● **PROMPT**
Return each line of the listing that has the word "shade" in it.

● **AVAILABLE RECORDS**
[Start of section]

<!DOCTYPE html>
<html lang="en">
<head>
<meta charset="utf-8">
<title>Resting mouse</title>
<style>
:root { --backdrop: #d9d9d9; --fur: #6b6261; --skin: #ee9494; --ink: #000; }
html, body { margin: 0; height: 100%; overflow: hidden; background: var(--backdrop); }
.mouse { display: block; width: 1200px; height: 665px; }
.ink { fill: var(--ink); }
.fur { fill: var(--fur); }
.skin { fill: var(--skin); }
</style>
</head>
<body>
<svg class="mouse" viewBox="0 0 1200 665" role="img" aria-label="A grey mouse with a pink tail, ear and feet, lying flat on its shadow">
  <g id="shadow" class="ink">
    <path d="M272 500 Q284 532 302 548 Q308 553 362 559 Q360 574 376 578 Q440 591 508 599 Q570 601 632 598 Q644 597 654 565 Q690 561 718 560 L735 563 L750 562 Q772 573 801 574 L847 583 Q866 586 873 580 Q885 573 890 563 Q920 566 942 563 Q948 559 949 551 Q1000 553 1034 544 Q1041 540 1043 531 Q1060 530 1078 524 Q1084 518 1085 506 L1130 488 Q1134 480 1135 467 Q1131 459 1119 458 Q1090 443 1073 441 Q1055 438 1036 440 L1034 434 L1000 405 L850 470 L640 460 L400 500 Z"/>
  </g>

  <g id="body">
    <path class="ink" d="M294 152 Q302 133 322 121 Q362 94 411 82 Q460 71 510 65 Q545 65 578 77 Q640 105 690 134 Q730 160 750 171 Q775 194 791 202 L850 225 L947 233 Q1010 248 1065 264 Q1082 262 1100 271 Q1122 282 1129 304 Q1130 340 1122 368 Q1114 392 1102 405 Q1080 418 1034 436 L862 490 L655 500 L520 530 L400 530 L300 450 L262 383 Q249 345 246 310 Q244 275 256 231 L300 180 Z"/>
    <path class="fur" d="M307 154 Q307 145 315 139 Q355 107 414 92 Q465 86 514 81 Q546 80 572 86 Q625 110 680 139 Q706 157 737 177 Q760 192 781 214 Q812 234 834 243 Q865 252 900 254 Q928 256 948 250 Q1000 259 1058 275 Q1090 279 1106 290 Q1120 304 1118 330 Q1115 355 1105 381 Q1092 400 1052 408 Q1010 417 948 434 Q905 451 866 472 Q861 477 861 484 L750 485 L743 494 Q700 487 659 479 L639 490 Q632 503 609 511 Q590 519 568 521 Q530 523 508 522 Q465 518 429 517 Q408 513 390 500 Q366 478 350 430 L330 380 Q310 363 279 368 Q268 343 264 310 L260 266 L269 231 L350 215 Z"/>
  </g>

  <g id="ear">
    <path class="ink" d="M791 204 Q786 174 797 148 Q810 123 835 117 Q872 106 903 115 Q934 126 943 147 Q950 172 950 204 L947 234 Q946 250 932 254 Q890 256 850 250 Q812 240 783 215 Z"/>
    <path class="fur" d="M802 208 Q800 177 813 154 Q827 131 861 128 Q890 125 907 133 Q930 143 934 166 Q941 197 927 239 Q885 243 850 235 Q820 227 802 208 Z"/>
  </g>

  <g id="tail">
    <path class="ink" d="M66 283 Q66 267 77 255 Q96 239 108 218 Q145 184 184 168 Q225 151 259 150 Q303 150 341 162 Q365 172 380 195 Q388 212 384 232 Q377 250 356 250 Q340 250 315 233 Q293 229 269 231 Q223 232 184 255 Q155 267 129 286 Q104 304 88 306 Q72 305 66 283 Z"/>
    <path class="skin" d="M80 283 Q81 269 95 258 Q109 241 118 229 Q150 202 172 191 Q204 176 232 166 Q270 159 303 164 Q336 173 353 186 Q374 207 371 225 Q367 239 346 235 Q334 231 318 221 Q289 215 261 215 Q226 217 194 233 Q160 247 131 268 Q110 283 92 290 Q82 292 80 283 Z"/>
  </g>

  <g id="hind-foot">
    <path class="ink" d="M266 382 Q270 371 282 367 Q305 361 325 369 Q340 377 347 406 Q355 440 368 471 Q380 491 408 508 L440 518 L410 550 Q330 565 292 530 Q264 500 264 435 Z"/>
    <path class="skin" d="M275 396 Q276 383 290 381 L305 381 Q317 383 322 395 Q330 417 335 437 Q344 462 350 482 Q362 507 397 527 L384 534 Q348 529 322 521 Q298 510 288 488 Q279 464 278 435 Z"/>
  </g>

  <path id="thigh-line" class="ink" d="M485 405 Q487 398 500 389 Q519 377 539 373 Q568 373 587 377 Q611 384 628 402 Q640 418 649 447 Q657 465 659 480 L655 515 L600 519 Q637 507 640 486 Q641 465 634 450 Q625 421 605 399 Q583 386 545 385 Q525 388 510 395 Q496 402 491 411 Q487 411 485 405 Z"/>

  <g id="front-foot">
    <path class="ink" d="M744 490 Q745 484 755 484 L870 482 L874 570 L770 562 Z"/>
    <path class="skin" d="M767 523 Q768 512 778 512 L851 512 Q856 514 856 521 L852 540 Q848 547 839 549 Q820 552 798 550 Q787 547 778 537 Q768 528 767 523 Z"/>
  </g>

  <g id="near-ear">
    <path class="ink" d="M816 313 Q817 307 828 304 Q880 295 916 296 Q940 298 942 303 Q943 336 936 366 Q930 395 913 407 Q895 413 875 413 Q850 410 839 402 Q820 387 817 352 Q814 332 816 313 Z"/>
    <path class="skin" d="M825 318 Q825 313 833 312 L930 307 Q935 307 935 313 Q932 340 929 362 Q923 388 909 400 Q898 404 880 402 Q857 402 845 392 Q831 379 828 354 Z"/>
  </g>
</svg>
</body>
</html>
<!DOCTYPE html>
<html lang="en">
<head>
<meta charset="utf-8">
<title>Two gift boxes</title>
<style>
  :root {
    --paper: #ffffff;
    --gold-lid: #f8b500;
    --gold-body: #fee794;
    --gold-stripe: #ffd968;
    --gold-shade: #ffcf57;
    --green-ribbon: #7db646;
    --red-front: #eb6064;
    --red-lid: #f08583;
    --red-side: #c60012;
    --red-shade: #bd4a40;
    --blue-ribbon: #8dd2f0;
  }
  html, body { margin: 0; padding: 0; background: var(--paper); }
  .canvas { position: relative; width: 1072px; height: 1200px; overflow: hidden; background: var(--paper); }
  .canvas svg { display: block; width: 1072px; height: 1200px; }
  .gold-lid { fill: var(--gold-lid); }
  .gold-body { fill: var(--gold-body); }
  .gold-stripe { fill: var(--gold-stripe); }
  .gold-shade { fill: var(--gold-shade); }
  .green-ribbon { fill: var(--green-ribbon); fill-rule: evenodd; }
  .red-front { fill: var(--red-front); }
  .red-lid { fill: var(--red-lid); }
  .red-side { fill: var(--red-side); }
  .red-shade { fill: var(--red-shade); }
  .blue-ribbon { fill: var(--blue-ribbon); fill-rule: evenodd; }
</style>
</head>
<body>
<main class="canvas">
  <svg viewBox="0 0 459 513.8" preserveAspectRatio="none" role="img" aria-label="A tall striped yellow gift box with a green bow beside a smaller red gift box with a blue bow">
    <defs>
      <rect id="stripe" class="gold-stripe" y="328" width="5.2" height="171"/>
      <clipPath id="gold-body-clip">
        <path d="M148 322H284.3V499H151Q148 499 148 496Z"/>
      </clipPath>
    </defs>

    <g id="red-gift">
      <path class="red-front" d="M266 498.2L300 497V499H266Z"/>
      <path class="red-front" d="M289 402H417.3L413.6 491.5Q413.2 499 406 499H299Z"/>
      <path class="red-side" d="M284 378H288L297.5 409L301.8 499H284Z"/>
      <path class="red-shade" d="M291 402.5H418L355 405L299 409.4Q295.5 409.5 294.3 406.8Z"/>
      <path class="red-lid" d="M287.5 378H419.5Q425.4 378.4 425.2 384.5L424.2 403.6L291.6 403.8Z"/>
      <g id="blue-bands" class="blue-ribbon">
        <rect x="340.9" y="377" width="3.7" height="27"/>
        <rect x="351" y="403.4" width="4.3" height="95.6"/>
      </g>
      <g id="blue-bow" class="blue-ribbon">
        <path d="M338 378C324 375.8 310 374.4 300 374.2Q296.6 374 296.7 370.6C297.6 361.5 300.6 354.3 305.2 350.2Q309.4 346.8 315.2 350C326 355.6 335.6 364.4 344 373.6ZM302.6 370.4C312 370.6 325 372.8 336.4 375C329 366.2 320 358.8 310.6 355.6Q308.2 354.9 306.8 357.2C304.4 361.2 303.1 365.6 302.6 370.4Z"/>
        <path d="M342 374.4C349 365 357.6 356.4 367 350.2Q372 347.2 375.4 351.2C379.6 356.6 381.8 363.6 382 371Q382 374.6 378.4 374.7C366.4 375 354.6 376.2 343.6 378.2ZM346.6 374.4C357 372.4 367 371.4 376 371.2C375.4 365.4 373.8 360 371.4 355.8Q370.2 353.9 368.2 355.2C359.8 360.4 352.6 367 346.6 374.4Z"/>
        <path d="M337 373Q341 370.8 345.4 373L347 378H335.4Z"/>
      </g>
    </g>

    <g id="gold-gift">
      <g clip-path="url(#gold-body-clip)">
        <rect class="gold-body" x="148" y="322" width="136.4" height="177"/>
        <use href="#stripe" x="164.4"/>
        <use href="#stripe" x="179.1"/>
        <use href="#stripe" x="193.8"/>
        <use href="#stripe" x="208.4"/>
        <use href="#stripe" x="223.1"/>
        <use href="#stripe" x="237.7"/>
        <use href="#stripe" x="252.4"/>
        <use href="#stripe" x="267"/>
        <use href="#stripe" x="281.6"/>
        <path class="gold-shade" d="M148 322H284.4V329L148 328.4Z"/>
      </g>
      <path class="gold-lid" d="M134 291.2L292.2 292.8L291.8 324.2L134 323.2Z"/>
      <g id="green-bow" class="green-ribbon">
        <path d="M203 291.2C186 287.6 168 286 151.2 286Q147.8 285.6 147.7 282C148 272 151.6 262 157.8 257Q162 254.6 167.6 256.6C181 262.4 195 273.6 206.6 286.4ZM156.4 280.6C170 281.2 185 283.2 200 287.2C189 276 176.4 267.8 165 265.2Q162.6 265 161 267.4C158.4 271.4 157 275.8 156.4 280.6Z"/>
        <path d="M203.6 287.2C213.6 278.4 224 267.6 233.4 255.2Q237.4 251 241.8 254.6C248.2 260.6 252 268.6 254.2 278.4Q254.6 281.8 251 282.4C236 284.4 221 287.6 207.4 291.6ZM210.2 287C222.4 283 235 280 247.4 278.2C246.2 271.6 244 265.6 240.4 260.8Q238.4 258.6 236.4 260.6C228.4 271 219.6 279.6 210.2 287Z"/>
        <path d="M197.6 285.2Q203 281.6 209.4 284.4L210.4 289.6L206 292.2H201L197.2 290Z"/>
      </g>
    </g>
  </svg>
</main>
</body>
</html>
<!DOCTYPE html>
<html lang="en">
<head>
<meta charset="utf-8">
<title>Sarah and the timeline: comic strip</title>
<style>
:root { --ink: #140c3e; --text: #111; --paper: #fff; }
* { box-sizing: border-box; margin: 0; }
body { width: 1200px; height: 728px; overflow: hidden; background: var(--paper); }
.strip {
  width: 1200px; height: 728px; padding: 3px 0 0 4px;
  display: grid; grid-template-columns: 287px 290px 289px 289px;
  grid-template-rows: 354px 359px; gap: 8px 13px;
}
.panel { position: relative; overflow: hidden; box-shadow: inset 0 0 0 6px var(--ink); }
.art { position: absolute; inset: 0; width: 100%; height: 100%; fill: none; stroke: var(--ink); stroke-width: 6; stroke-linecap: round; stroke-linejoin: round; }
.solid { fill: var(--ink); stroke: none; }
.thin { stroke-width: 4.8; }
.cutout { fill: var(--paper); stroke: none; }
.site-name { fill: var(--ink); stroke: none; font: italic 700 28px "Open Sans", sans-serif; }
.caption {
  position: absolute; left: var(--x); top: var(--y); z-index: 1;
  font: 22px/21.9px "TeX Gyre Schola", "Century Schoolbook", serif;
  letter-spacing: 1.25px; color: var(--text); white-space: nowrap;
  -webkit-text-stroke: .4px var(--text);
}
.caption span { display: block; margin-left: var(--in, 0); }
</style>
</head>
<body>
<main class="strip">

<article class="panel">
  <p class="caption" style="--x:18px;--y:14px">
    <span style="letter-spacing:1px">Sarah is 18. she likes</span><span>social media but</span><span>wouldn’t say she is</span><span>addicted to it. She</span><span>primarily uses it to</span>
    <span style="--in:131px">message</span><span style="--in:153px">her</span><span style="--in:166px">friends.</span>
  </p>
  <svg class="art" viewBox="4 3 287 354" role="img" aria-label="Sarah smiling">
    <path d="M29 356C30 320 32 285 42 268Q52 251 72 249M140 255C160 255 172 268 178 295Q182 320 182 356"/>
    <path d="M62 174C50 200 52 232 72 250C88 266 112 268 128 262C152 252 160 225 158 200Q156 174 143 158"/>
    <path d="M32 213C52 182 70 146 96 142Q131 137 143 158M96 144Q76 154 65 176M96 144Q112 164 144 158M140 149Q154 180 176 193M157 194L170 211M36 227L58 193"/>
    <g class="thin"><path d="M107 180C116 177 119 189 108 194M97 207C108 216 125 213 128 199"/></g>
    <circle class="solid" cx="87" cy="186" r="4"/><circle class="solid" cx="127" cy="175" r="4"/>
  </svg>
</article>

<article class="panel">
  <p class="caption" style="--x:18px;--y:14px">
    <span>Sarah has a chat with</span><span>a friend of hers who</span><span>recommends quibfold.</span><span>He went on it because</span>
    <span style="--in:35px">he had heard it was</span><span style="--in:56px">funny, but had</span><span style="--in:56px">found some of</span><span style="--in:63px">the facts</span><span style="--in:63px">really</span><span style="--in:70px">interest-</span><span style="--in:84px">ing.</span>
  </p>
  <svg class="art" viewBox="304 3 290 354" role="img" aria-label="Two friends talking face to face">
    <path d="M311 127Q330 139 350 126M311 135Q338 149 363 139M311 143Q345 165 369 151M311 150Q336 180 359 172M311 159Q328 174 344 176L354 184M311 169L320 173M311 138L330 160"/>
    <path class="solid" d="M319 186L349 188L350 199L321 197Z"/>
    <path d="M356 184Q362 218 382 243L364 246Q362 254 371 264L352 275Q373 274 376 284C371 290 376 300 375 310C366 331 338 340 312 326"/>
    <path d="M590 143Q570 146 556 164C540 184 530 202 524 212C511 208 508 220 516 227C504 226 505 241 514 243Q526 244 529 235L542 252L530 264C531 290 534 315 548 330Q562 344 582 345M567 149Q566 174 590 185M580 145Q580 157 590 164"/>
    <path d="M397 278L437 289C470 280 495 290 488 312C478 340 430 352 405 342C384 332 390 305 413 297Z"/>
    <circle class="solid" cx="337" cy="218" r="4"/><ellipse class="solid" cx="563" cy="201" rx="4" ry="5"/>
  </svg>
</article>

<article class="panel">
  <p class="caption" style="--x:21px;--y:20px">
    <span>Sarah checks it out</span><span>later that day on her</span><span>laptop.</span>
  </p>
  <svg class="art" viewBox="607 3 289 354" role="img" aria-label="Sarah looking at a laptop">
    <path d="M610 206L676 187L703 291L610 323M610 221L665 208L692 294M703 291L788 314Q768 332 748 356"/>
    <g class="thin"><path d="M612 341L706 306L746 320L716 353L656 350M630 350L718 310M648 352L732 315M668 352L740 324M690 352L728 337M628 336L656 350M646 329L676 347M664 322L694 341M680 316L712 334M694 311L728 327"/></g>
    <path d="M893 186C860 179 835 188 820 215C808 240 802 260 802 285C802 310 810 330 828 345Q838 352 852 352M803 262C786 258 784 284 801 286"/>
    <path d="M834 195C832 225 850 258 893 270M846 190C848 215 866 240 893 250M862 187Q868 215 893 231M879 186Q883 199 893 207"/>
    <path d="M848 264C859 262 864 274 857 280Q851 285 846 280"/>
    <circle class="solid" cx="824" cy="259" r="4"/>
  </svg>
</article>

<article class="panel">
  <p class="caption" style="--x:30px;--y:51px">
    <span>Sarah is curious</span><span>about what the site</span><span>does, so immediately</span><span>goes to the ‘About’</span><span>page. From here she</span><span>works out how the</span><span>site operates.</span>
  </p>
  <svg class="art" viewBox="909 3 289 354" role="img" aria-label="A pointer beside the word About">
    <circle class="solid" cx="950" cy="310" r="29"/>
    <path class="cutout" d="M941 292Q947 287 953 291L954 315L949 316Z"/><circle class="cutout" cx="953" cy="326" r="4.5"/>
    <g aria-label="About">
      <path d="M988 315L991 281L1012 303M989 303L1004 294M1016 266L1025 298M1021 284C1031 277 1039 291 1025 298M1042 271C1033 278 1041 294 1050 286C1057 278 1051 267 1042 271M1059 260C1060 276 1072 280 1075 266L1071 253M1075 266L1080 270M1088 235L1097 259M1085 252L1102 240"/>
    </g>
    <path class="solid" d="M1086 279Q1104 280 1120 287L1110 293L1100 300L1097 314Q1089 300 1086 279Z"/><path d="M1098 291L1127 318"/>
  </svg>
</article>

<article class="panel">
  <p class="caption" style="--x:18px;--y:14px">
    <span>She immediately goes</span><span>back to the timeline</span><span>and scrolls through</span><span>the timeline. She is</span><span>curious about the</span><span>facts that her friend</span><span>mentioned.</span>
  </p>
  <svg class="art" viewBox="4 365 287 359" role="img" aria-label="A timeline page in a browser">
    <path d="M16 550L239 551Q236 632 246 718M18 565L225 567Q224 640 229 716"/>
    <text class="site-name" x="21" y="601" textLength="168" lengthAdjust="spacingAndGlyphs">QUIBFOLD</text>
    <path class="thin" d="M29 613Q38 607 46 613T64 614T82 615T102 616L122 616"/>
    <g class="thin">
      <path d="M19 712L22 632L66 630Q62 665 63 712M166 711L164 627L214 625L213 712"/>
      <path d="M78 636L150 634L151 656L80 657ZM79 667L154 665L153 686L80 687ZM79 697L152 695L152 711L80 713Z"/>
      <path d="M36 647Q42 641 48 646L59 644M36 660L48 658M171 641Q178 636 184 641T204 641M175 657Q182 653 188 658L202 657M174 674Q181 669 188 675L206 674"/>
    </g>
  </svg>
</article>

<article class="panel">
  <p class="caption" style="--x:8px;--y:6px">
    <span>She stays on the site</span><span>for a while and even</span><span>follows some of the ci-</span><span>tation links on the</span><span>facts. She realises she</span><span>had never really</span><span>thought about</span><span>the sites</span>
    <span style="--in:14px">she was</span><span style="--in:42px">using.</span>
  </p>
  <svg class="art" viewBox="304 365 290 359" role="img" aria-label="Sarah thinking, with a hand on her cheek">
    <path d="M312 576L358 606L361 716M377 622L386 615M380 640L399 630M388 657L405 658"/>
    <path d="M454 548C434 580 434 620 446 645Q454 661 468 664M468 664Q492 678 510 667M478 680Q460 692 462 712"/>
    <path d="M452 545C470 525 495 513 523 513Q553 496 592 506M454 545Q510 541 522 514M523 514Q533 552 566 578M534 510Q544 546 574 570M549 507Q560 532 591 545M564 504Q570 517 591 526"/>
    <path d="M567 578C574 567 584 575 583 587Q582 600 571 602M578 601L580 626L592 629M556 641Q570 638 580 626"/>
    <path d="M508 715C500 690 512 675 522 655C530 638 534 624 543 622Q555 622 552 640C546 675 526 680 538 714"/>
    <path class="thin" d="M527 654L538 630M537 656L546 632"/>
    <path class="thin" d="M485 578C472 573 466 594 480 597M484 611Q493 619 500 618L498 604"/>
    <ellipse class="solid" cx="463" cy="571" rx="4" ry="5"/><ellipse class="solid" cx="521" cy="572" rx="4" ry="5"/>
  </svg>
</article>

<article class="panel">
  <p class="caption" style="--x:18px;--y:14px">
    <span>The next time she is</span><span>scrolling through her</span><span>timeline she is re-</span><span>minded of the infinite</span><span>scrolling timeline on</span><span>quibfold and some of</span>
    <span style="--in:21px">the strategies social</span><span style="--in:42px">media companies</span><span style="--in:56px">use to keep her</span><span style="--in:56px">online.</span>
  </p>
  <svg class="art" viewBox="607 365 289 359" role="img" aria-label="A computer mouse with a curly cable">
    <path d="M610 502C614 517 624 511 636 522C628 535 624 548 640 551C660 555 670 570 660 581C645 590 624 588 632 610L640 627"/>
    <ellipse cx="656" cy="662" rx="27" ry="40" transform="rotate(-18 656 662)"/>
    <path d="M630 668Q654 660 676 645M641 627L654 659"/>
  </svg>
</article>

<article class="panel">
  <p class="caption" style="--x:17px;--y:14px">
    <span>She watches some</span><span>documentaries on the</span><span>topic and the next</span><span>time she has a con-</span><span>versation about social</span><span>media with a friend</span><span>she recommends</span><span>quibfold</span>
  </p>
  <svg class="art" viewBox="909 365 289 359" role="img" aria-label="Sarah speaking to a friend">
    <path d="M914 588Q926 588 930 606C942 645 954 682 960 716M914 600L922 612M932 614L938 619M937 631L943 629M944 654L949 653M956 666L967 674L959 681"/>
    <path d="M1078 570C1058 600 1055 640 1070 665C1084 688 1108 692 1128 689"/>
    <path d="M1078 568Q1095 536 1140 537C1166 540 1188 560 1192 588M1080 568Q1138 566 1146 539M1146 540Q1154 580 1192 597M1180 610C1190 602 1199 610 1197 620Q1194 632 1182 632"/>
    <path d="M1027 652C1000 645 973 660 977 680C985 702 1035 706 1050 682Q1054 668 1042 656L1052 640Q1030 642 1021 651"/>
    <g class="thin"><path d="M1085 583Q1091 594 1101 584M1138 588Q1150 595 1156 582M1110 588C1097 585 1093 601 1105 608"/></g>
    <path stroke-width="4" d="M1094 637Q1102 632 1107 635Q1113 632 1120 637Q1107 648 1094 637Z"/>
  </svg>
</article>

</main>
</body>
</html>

[End of section]

● **RESULT BELOW**
    --gold-shade: #ffcf57;
    --red-shade: #bd4a40;
  .gold-shade { fill: var(--gold-shade); }
  .red-shade { fill: var(--red-shade); }
      <path class="red-shade" d="M291 402.5H418L355 405L299 409.4Q295.5 409.5 294.3 406.8Z"/>
        <path class="gold-shade" d="M148 322H284.4V329L148 328.4Z"/>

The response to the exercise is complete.